Published: 25 January 2012



Semantic Web technologies have been developed to overcome the limitations of the current Web and conventional data integration solutions. The Semantic Web is expected to link all the data present on the Internet instead of linking just documents. One of the foundations of the Semantic Web technologies is the knowledge representation language Resource Description Framework (RDF). Knowledge expressed in RDF is typically stored in so-called triple stores (also known as RDF stores), from which it can be retrieved with SPARQL, a language designed for querying RDF-based models. The Semantic Web technologies should allow federated queries over multiple triple stores. In this paper we compare the efficiency of a set of biologically relevant queries as applied to a number of different triple store implementations.


Previously we developed a library of queries to guide the use of our knowledge base Cell Cycle Ontology implemented as a triple store. We have now compared the performance of these queries on five non-commercial triple stores: OpenLink Virtuoso (Open-Source Edition), Jena SDB, Jena TDB, SwiftOWLIM and 4Store. We examined three performance aspects: the data uploading time, the query execution time and the scalability. The queries we had chosen addressed diverse ontological or biological questions, and we found that individual store performance was quite query-specific. We identified three groups of queries displaying similar behaviour across the different stores: 1) relatively short response time queries, 2) moderate response time queries and 3) relatively long response time queries. SwiftOWLIM proved to be a winner in the first group, 4Store in the second one and Virtuoso in the third one.

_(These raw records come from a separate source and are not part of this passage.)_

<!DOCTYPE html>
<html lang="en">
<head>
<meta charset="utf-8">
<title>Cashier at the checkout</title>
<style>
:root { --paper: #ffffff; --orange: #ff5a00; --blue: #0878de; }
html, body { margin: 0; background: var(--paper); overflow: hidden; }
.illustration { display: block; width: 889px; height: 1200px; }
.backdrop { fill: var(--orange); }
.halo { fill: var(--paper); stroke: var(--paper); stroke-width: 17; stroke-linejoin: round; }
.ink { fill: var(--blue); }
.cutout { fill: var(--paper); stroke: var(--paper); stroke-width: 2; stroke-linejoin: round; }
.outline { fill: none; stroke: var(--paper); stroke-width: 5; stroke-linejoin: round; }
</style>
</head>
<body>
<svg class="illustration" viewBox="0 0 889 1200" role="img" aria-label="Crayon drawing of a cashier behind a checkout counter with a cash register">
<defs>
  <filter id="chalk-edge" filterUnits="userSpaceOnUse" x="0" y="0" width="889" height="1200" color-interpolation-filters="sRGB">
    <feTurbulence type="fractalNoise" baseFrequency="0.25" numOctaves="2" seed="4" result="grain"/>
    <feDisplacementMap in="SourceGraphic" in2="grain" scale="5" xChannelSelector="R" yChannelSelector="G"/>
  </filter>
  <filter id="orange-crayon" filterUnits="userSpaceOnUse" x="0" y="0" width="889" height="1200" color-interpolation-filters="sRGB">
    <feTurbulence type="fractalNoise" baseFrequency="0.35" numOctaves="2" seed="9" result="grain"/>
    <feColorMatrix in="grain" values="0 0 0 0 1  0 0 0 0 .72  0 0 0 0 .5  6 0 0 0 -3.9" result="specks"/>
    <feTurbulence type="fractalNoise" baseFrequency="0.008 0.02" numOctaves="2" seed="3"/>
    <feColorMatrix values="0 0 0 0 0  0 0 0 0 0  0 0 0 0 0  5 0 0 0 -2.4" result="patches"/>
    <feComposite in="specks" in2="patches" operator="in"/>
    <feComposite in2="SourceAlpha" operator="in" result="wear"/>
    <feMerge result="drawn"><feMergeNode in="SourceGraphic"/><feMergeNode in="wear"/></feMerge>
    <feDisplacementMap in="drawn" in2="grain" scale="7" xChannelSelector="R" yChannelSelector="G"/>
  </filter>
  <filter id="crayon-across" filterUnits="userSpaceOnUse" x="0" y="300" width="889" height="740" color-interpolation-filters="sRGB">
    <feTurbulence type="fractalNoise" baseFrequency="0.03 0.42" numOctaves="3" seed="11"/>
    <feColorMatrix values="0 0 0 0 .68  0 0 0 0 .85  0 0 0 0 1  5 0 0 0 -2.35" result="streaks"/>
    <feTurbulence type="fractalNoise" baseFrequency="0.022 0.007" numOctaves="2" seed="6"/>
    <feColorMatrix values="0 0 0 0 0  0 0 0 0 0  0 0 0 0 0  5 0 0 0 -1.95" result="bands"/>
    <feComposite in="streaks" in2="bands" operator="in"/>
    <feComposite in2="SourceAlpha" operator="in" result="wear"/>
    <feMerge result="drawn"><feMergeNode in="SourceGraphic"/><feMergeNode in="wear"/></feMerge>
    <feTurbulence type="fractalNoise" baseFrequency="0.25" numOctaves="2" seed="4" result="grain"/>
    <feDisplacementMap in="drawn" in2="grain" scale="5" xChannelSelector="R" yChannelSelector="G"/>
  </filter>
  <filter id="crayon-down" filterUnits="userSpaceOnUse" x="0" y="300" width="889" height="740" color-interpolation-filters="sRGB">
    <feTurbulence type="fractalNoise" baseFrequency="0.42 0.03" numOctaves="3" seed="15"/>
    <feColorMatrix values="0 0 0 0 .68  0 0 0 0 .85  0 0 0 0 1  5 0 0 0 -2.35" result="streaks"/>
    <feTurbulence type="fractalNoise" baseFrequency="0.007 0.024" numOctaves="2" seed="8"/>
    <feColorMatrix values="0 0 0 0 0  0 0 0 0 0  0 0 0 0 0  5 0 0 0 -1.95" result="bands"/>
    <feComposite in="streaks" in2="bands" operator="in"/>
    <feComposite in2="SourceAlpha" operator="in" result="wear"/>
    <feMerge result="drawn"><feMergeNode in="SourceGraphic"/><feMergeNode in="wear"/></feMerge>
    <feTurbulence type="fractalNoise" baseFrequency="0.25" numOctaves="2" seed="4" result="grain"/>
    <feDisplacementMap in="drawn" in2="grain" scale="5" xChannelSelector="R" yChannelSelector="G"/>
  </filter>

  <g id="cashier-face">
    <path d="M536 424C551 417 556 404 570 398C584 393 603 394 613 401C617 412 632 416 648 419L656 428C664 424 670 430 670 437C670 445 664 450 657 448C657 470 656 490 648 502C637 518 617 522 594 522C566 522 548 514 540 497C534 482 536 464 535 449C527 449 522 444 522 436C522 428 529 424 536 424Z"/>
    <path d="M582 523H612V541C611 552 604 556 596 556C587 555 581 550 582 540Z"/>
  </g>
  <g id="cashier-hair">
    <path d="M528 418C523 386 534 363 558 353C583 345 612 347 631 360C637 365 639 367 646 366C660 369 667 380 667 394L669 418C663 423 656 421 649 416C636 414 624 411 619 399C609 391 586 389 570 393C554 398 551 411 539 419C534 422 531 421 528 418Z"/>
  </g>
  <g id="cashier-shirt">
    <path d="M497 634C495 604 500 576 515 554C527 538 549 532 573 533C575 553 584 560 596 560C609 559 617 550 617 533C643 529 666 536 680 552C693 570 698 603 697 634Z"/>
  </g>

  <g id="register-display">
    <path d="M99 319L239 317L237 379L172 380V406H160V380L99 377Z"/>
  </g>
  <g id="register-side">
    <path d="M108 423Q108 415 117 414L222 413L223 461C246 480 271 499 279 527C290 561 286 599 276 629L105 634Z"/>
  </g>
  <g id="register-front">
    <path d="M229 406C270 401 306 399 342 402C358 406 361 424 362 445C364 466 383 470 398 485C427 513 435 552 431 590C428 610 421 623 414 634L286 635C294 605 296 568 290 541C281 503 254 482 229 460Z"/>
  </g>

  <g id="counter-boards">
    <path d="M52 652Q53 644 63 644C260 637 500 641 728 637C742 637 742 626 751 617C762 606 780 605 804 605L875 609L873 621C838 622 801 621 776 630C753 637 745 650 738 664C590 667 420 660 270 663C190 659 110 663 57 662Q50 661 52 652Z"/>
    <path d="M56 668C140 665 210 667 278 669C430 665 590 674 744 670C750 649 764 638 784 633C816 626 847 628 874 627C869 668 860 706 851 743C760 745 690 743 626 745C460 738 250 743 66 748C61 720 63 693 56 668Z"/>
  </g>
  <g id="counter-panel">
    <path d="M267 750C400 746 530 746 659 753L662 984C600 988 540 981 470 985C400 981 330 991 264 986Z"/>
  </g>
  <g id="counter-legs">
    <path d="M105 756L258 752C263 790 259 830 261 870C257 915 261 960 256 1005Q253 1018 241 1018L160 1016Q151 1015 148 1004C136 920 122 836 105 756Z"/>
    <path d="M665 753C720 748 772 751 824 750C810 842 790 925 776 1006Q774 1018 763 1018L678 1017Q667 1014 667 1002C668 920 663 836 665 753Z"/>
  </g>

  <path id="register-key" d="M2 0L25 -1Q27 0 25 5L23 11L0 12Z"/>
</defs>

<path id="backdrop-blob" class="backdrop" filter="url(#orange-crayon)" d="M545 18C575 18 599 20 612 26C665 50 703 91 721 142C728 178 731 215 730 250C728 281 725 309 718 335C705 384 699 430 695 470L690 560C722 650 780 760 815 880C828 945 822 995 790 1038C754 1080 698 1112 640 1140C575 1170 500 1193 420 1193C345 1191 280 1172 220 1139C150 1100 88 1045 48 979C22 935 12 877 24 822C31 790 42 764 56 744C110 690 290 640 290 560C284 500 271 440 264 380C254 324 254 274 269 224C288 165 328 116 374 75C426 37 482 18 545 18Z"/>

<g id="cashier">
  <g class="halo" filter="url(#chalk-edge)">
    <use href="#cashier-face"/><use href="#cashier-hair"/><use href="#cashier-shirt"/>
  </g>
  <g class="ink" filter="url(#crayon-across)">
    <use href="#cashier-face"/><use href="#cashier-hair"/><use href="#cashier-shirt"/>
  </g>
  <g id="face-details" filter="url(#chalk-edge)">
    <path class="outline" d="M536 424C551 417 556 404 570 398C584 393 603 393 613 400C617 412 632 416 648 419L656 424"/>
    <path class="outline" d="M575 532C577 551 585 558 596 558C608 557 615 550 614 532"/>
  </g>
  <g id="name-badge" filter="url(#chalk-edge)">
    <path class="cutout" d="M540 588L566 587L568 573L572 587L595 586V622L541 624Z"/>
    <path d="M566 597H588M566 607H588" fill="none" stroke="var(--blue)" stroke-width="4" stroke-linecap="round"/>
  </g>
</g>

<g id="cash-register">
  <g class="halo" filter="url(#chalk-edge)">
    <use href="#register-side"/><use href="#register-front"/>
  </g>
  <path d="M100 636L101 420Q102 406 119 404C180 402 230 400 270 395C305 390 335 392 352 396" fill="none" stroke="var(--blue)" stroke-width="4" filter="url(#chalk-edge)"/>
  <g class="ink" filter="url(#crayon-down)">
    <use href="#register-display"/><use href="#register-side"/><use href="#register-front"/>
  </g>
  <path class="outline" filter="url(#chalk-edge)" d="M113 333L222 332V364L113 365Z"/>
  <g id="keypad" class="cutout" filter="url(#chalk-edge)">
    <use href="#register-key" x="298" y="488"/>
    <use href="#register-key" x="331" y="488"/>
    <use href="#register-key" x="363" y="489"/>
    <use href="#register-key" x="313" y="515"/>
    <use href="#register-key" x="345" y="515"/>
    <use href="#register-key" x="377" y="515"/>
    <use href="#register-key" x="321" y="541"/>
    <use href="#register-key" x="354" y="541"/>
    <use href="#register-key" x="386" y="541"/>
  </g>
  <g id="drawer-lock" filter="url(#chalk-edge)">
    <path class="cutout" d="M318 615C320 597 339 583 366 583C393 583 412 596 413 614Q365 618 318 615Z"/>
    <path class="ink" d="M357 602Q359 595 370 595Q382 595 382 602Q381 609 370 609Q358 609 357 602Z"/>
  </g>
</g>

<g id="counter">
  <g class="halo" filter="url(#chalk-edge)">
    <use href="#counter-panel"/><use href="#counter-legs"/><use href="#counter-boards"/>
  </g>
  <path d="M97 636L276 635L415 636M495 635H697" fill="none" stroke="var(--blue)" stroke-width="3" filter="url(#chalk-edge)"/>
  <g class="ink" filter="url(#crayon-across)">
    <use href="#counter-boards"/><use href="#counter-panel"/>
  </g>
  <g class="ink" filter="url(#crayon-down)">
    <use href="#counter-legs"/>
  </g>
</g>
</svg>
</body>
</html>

Our analysis showed that some queries behaved idiosyncratically, in a triple store specific manner, mainly with SwiftOWLIM and 4Store. Virtuoso, as expected, displayed a very balanced performance - its load time and its response time for all the tested queries were better than average among the selected stores; it showed a very good scalability and a reasonable run-to-run reproducibility. Jena SDB and Jena TDB were consistently slower than the other three implementations. Our analysis demonstrated that most queries developed for Virtuoso could be successfully used for other implementations.